Women objectify themselves whenever they wear tight, black leggings that hug every curve and sink into every crevice of their bodies. When they walk down the street or into a bus or through a lobby the leggings frame them and accentuate the movement of their hips and thighs and the sensual quiver of their derrieres.
We see what we want to see and think what we want to think, no matter what the actual evidence indicates. This is the finding of research by Yuan Chang Leong and colleagues at Stanford University, which was published in a recent issue of Nature Human Behavior.
This is not a new idea. At the turn of the 20th century Sigmund Freud discovered the human unconscious and stated that we are motivated by unconscious, rather than conscious thoughts and impulses. Hence, we may tell ourselves we are consciously choosing to wear black instead of red because black becomes us, but unconsciously we are biased toward black and are choosing it because of our bias.
The United States women’s soccer team won the World Cup again in 2019. This was their fourth championship out of the eight that have been played. The US team has never placed lower than third in any World Cup, and are by far the most successful women’s soccer team in the brief history of women’s soccer. Immediately after winning the 2019 World Cup, players, fans and even Congress were calling for the pay of the women’s team to be equal to the pay of US men. (1)

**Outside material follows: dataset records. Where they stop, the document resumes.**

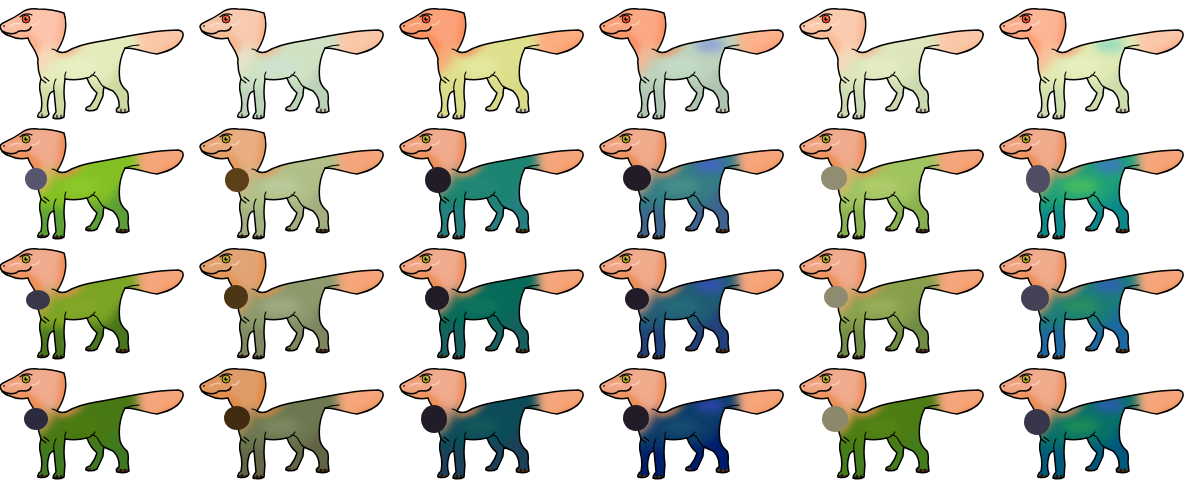
<!DOCTYPE html>
<html lang="en">
<head>
<meta charset="utf-8">
<title>Creature colour variations</title>
<style>
:root { --ink: #000; --paper: #fff; }
html, body { margin: 0; width: 1200px; height: 480px; overflow: hidden; background: var(--paper); }
svg { display: block; }
.coat { fill: var(--body); }
.head-tone { fill: var(--head); }
.shade-tone { fill: var(--shade); }
.tail-tone { fill: var(--tail); }
.flank-tone { fill: var(--flank); }
.leg-tone { fill: var(--leg); }
.hip-tone { fill: var(--hip, none); }
.neck-tone { fill: var(--neck); }
.outline { fill: none; stroke: var(--ink); stroke-width: 1.5; stroke-linejoin: round; stroke-linecap: round; }
.fine { stroke-width: 1.1; }
.iris { fill: var(--eye); stroke: var(--ink); stroke-width: .9; }
.ink { fill: var(--ink); }
.shine { fill: none; stroke: #fff; stroke-width: 1.5; stroke-linecap: round; opacity: .4; }
.claws { fill: var(--claw); }

/* row moods */
.pale { --eye: #f4532a; --claw: #c9c3ae; --tail: #fac8a8; }
.bright, .deep, .dark { --eye: #b5a51e; --claw: #4a3420; --head: #f0aa8c; --shade: #f08a50; --tail: #f6a67c; }

/* pale row */
.pale-lime { --head: #fcc4ac; --shade: #f9ad86; --neck: #f8d9b8; --body: #e4ecbc; --flank: #e8f0c4; --leg: #ccd9a0; }
.pale-mint { --head: #f8cbb0; --shade: #f5b48c; --neck: #e6e2c8; --body: #cfe2c4; --flank: #cde2d0; --leg: #bcd2b8; }
.pale-yellow { --head: #fba27a; --shade: #f88a58; --tail: #fcae80; --neck: #f6aa78; --body: #dfe08e; --flank: #e6e8a0; --leg: #d8da88; }
.pale-sea { --head: #fba884; --shade: #f98e60; --tail: #fcb28c; --neck: #f0b898; --body: #bdd3bc; --flank: #c4dcc8; --leg: #aec4b0; --hip: #8ea2d6; }
.pale-cream { --head: #fbcbb0; --shade: #f9b48c; --neck: #f4dabc; --body: #dde6bc; --flank: #e4ecc4; --leg: #cbd8b0; }
.pale-aqua { --head: #fcb696; --shade: #fa9a70; --neck: #fac09a; --body: #e0eab4; --flank: #e8f0c0; --leg: #cedcac; --hip: #94dcc0; }

/* bright row */
.bright-lime { --neck: #d8b458; --body: #84c024; --flank: #8cc92c; --leg: #5c9e38; }
.bright-sage { --head: #e8ad80; --shade: #e8965c; --neck: #d8b080; --body: #b0c088; --flank: #bccb9c; --leg: #a2ae80; }
.bright-teal { --neck: #d89c78; --body: #1c8470; --flank: #208874; --leg: #287e80; }
.bright-blue { --neck: #d89a7c; --body: #347c84; --flank: #48908c; --leg: #3c648e; --hip: #4264c4; }
.bright-olive { --neck: #e0b070; --body: #a0c460; --flank: #b0cc6c; --leg: #88b050; }
.bright-emerald { --neck: #e0a068; --body: #20a078; --flank: #44bc60; --leg: #10888a; --hip: #3c78c0; }

/* deep row */
.deep-lime { --neck: #d0a054; --body: #7ca424; --flank: #82a828; --leg: #48741c; }
.deep-sage { --head: #e2a474; --shade: #e8904c; --neck: #c89c68; --body: #8c9a6c; --flank: #a0ac84; --leg: #7e8660; }
.deep-teal { --neck: #d09470; --body: #086a58; --flank: #0c7460; --leg: #14605e; }
.deep-blue { --neck: #d4947c; --body: #205c74; --flank: #286c7c; --leg: #24407c; --hip: #3450b4; }
.deep-olive { --neck: #dca468; --body: #88a04c; --flank: #98b058; --leg: #708c44; }
.deep-emerald { --neck: #dc9860; --body: #1c7c78; --flank: #2c9060; --leg: #1c68a0; --hip: #3060b4; }

/* dark row */
.dark-lime { --neck: #c89450; --body: #487814; --flank: #4c7c10; --leg: #407820; }
.dark-sage { --head: #e09c68; --shade: #e48840; --neck: #b88c58; --body: #6c7850; --flank: #7c8860; --leg: #646444; }
.dark-teal { --neck: #b88468; --body: #0c4c58; --flank: #14585c; --leg: #1c4058; }
.dark-blue { --neck: #cc8c70; --body: #0c3c68; --flank: #144c70; --leg: #041c6c; --hip: #2c44a8; }
.dark-olive { --neck: #d89854; --body: #4c7c14; --flank: #548414; --leg: #447c1c; }
.dark-emerald { --neck: #d89058; --body: #087068; --flank: #1c8c58; --leg: #04587c; --hip: #2c5cb0; }
</style>
</head>
<body>
<svg width="1200" height="480" viewBox="0 0 1200 480" role="img" aria-label="Twenty-four colour variations of a crested four-legged creature">
  <defs>
    <filter id="soft" x="-40%" y="-40%" width="180%" height="180%"><feGaussianBlur stdDeviation="5"/></filter>
    <filter id="softer" x="-50%" y="-50%" width="200%" height="200%"><feGaussianBlur stdDeviation="3"/></filter>
    <path id="silhouette" d="M0 27Q0 24 5 22Q14 18 21 13Q27 8 38 9Q52 9 64 13C67 22 67 36 57 51Q62 54 68 51Q78 45 96 42C122 38 150 30 178 30Q184 31 183 36C181 45 170 51 157 54C146 53 137 48 125 48C121 56 118 68 120 81Q122 87 127 91Q129 94 128 102L129 111Q126 114 117 112Q115 109 119 107Q120 98 113 91Q108 89 104 87Q103 91 103 96Q100 103 97 109Q92 112 86 110Q85 107 90 106Q95 100 97 93Q90 87 87 78Q76 81 65 79Q63 92 65 104L64 117Q59 120 53 118Q53 115 56 112L54 91Q50 92 49 96Q46 106 49 114Q47 119 38 117Q37 114 41 111Q43 102 40 91Q39 85 41 79Q37 69 38 59C36 50 30 45 28 38Q18 40 10 36Q2 34 0 27Z"/>
    <clipPath id="inside"><use href="#silhouette"/></clipPath>

    <g id="creature">
      <g clip-path="url(#inside)">
        <use href="#silhouette" class="coat"/>
        <g filter="url(#soft)">
          <path class="leg-tone" d="M36 88H68V124H34ZM82 86L108 84L120 66L138 66V120H80Z"/>
          <ellipse class="flank-tone" cx="80" cy="66" rx="19" ry="8"/>
          <path class="neck-tone" d="M24 36H60L56 54L44 72L32 76Z"/>
          <path class="head-tone" d="M-10 -5H78V40L56 50L36 46L-10 44Z"/>
          <path class="tail-tone" d="M136 26L200 18V64H140Z"/>
          <ellipse class="hip-tone" cx="110" cy="45" rx="15" ry="7"/>
        </g>
        <g filter="url(#softer)">
          <path class="shade-tone" d="M-3 28Q12 36 27 31L42 45L36 56L26 40L6 38ZM62 10L70 10V36L57 51L59 35ZM55 52L72 48L88 42L73 54L60 57ZM7 22L22 12L28 9L16 22Z"/>
          <path class="shade-tone" d="M148 52Q169 48 179 38L186 38L174 56Z" opacity=".55"/>
          <path class="head-tone" d="M38 14Q52 18 54 30L46 40Q36 28 38 14Z"/>
        </g>
        <path class="shine" d="M10 26Q16 22 20 24M32 25Q38 25 39 21"/>
        <path class="claws" d="M38 115H49V120H37ZM53 116H65V121H52ZM85 108H91V112H85ZM116 109H130V115H115Z"/>
      </g>
      <use href="#silhouette" class="outline"/>
      <path class="outline" d="M2 31Q9 35 16 33Q19 30 24 31Q30 31 31 27"/>
      <path class="outline fine" d="M57 51Q54 49 52 49M41 79L46 83M44 77L49 81M54 91Q53 84 56 79M65 79Q64 75 66 72M87 78Q92 77 95 72M91 75Q96 75 98 79Q101 85 104 87M125 48Q132 45 139 45M42 114V117M57 115V118M61 115V118M121 109V112M125 109V112"/>
      <path class="outline fine" d="M20 17Q25 12 32 15"/>
      <circle class="iris" cx="26" cy="19" r="4"/>
      <circle class="ink" cx="26" cy="19" r="1.7"/>
      <circle cx="27" cy="18" r=".8" fill="#fff"/>
      <ellipse class="ink" cx="4" cy="26" rx="1" ry=".7"/>
    </g>
  </defs>

  <g id="pale-row" class="pale">
    <use href="#creature" class="pale-lime"/>
    <use href="#creature" class="pale-mint" x="200"/>
    <use href="#creature" class="pale-yellow" x="400"/>
    <use href="#creature" class="pale-sea" x="600"/>
    <use href="#creature" class="pale-cream" x="800"/>
    <use href="#creature" class="pale-aqua" x="1000"/>
  </g>

  <g id="bright-row" class="bright" transform="translate(0 120)">
    <use href="#creature" class="bright-lime"/>
    <use href="#creature" class="bright-sage" x="200"/>
    <use href="#creature" class="bright-teal" x="400"/>
    <use href="#creature" class="bright-blue" x="600"/>
    <use href="#creature" class="bright-olive" x="800"/>
    <use href="#creature" class="bright-emerald" x="1000"/>
    <g id="bright-spots">
      <ellipse cx="36" cy="59" rx="11" ry="11" fill="#57566e"/>
      <ellipse cx="237" cy="60" rx="12" ry="12" fill="#5c4018"/>
      <ellipse cx="438" cy="60" rx="13" ry="13" fill="#211c28"/>
      <ellipse cx="637" cy="58" rx="14" ry="13" fill="#211c28"/>
      <ellipse cx="834" cy="58" rx="13" ry="12" fill="#918d72"/>
      <ellipse cx="1038" cy="59" rx="12" ry="14" fill="#504e64"/>
    </g>
  </g>

  <g id="deep-row" class="deep" transform="translate(0 240)">
    <use href="#creature" class="deep-lime"/>
    <use href="#creature" class="deep-sage" x="200"/>
    <use href="#creature" class="deep-teal" x="400"/>
    <use href="#creature" class="deep-blue" x="600"/>
    <use href="#creature" class="deep-olive" x="800"/>
    <use href="#creature" class="deep-emerald" x="1000"/>
    <g id="deep-spots">
      <ellipse cx="38" cy="60" rx="12" ry="10" fill="#39384a"/>
      <ellipse cx="236" cy="57" rx="12" ry="12" fill="#4c3616"/>
      <ellipse cx="437" cy="58" rx="12" ry="12" fill="#211c28"/>
      <ellipse cx="637" cy="59" rx="12" ry="11" fill="#211c28"/>
      <ellipse cx="836" cy="57" rx="12" ry="11" fill="#8f8b70"/>
      <ellipse cx="1035" cy="58" rx="14" ry="13" fill="#444256"/>
    </g>
  </g>

  <g id="dark-row" class="dark" transform="translate(0 360)">
    <use href="#creature" class="dark-lime"/>
    <use href="#creature" class="dark-sage" x="200"/>
    <use href="#creature" class="dark-teal" x="400"/>
    <use href="#creature" class="dark-blue" x="600"/>
    <use href="#creature" class="dark-olive" x="800"/>
    <use href="#creature" class="dark-emerald" x="1000"/>
    <g id="dark-spots">
      <ellipse cx="36" cy="59" rx="12" ry="11" fill="#2c2a3e"/>
      <ellipse cx="237" cy="58" rx="13" ry="12" fill="#402a10"/>
      <ellipse cx="434" cy="59" rx="13" ry="14" fill="#211c28"/>
      <ellipse cx="636" cy="58" rx="13" ry="13" fill="#211c28"/>
      <ellipse cx="835" cy="59" rx="13" ry="13" fill="#8c886c"/>
      <ellipse cx="1037" cy="62" rx="13" ry="13" fill="#38364a"/>
    </g>
  </g>
</svg>
</body>
</html>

By now feminists have apparently trained almost everybody to focus on the so-called pay gap. People don’t focus on the wonderful skills or the grand achievements of US women’s soccer. They don’t focus on the records. They don’t focus on the heart and determination of the players. And Congress, which could have its eye on the many important issues that plague us, such as poverty, global warming or nuclear war, has instead put the pay gap in the priority position. People have now developed a reflex response to the question of a pay gap for women whenever it arises, without ever bothering check the facts.